Who have been your mentors, and what lessons did you learn from them?

I’ve had some great mentors in my life, but my Dad was probably my number one mentor. As I stated earlier, when I was in my twenties I really felt like I was quite behind compared with my peers. The mentorship that my Dad provided me at that time – to back myself and start studying – was really a turning point in my life.

Did your father have a background in law?

Yes, he is a lawyer and he does own his own firm, and it’s always helpful to have somebody in the industry who is guiding you. I’ve also had mentors outside the law. In 2016, I pursued a career in politics when I was working in a State Member of Parliament’s office and I ran for preselection for the National Party. During that process I was mentored extensively by a sheep farmer named Warwick, and he would take me to coffee every week. We would chat about politics and the processes and the people, and he also assisted me to write my speeches. His support during that period was so valuable and so important to me that I think without that I would not have felt encouraged or capable of going down that path. I devoted about three years of my life to that political stint.

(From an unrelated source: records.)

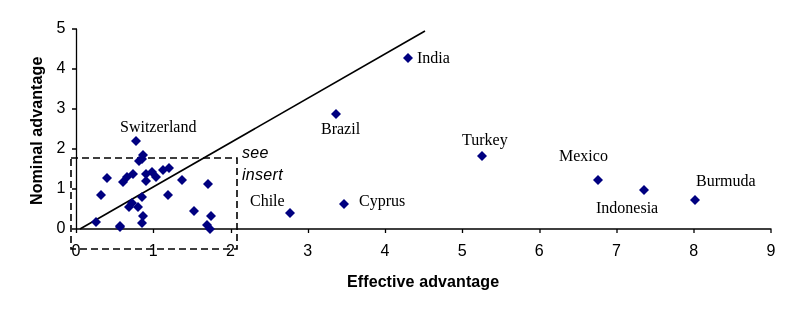
<!DOCTYPE html>
<html lang="en">
<head>
<meta charset="utf-8">
<title>Nominal and effective advantage</title>
<style>
:root {
  --paper: #ffffff;
  --ink: #000000;
  --marker: #000080;
  --sans: "Liberation Sans", Arial, sans-serif;
  --serif: "Liberation Serif", "Times New Roman", serif;
}
* { box-sizing: border-box; margin: 0; padding: 0; }
html, body { width: 801px; height: 322px; overflow: hidden; background: var(--paper); }
.chart { position: relative; width: 801px; height: 322px; overflow: hidden; color: var(--ink); font: 16px/20px var(--sans); }
.plot { position: absolute; inset: 0; display: block; }
.axis-lines, .trend, .insert-frame { fill: none; stroke: var(--ink); }
.axis-lines { stroke-width: 1.3; }
.trend { stroke-width: 1.6; }
.insert-frame { stroke-width: 1.6; stroke-dasharray: 7 4; }
.markers { fill: var(--marker); }
.scale { position: absolute; display: flex; justify-content: space-between; list-style: none; text-align: center; }
.scale li { width: 10px; height: 20px; }
.scale-x { left: 71px; top: 241px; width: 705px; }
.scale-y { left: 56px; top: 18px; height: 220px; flex-direction: column; }
.axis-title { position: absolute; font-size: 16px; font-weight: bold; white-space: nowrap; }
.title-x { left: 347px; top: 272px; letter-spacing: 0.1px; }
.title-y { left: 27px; top: 56px; height: 149px; writing-mode: vertical-rl; transform: rotate(180deg); letter-spacing: 0.1px; }
.country { position: absolute; left: var(--x); top: var(--y); font-family: var(--serif); white-space: nowrap; }
.insert-note { position: absolute; left: 242px; top: 142px; font-style: italic; line-height: 22px; letter-spacing: 0.3px; }
</style>
</head>
<body>
<main class="chart">
  <svg class="plot" width="801" height="322" viewBox="0 0 801 322" aria-hidden="true">
    <defs>
      <polygon id="diamond" points="0,-5 5,0 0,5 -5,0"/>
    </defs>
    <path class="axis-lines" d="M76.5 29V233M72 229H771.5M72 29h5M72 69h5M72 109h5M72 149h5M72 189h5M153.5 229v4M231.5 229v4M308.5 229v4M385.5 229v4M462.5 229v4M540 229v4M617 229v4M694 229v4M771 229v4"/>
    <line class="trend" x1="80" y1="229" x2="425" y2="31"/>
    <rect class="insert-frame" x="71" y="158" width="166" height="91"/>
    <g class="markers">
      <use href="#diamond" x="408" y="58"/>
      <use href="#diamond" x="336" y="114"/>
      <use href="#diamond" x="482" y="156"/>
      <use href="#diamond" x="598" y="180"/>
      <use href="#diamond" x="644" y="190"/>
      <use href="#diamond" x="695" y="200"/>
      <use href="#diamond" x="344" y="204"/>
      <use href="#diamond" x="290" y="213"/>
      <use href="#diamond" x="136" y="141"/>
      <use href="#diamond" x="143" y="155"/>
      <use href="#diamond" x="142" y="159"/>
      <use href="#diamond" x="139" y="161"/>
      <use href="#diamond" x="107" y="178"/>
      <use href="#diamond" x="101" y="195"/>
      <use href="#diamond" x="96" y="222"/>
      <use href="#diamond" x="123" y="182"/>
      <use href="#diamond" x="127" y="177"/>
      <use href="#diamond" x="133" y="174"/>
      <use href="#diamond" x="146" y="174"/>
      <use href="#diamond" x="152" y="172"/>
      <use href="#diamond" x="146" y="181"/>
      <use href="#diamond" x="156" y="177"/>
      <use href="#diamond" x="163" y="170"/>
      <use href="#diamond" x="169" y="168"/>
      <use href="#diamond" x="182" y="180"/>
      <use href="#diamond" x="208" y="184"/>
      <use href="#diamond" x="168" y="195"/>
      <use href="#diamond" x="142" y="197"/>
      <use href="#diamond" x="132" y="203"/>
      <use href="#diamond" x="129" y="207"/>
      <use href="#diamond" x="138" y="207"/>
      <use href="#diamond" x="143" y="216"/>
      <use href="#diamond" x="142" y="223"/>
      <use href="#diamond" x="120" y="226"/>
      <use href="#diamond" x="120" y="227"/>
      <use href="#diamond" x="194" y="211"/>
      <use href="#diamond" x="211" y="216"/>
      <use href="#diamond" x="207" y="225"/>
      <use href="#diamond" x="210" y="229"/>
    </g>
  </svg>

  <ol class="scale scale-y">
    <li>5</li><li>4</li><li>3</li><li>2</li><li>1</li><li>0</li>
  </ol>
  <ol class="scale scale-x">
    <li>0</li><li>1</li><li>2</li><li>3</li><li>4</li><li>5</li><li>6</li><li>7</li><li>8</li><li>9</li>
  </ol>

  <h2 class="axis-title title-y">Nominal advantage</h2>
  <h2 class="axis-title title-x">Effective advantage</h2>

  <span class="country" style="--x:417px;--y:48px">India</span>
  <span class="country" style="--x:321px;--y:119px">Brazil</span>
  <span class="country" style="--x:120px;--y:117px">Switzerland</span>
  <span class="country" style="--x:462px;--y:130px">Turkey</span>
  <span class="country" style="--x:559px;--y:146px">Mexico</span>
  <span class="country" style="--x:696px;--y:171px">Burmuda</span>
  <span class="country" style="--x:596px;--y:198px">Indonesia</span>
  <span class="country" style="--x:359px;--y:191px">Cyprus</span>
  <span class="country" style="--x:250px;--y:191px">Chile</span>
  <p class="insert-note">see<br>insert</p>
</main>
</body>
</html>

Do you still have political ambitions?

No, I’m too busy with the firm now!

What is the goal for The Family Law Co?

Well, we’re growing at the moment. We’re in the process of having two new solicitors start, so that will bring our total head count to six, which will make us one of the bigger family law teams in Newcastle and the Hunter Valley. We want to expand our service offering, so the solicitors who are coming on board have complementary areas of practice. That aside, we just want to continue to provide exceptional service to our clients. I’m not planning to grow too big because I really do think it’s important being in family law – which is such a very emotional and personal area of law – to have a small team that can provide really great service to our clients. In terms of mentoring, I plan to continue doing that as long as I am working in The Family Law Co. Our staff are all approaching different stages of their lives, including having children. So, continuing to take a one-on-one, not a one-size-fits-all, approach to my mentoring and leadership to them is going to be particularly important during the next year or two. I want to see them flourish.

Do you have any other messages or advice for your peers?

All I would say is that there are a lot of junior lawyers leaving the law, and particularly family law. As I am looking at the job advertisements that firms are putting out, I have not seen one ad that has mentioned a strong, formal mentorship program as part of the job offering. I would encourage law firms and leaders to think about that because, if we continue down a path where students or graduates come in and are just expected to sink or swim, we are going to continue losing junior lawyers out of the profession. That’s clearly to the detriment of our profession.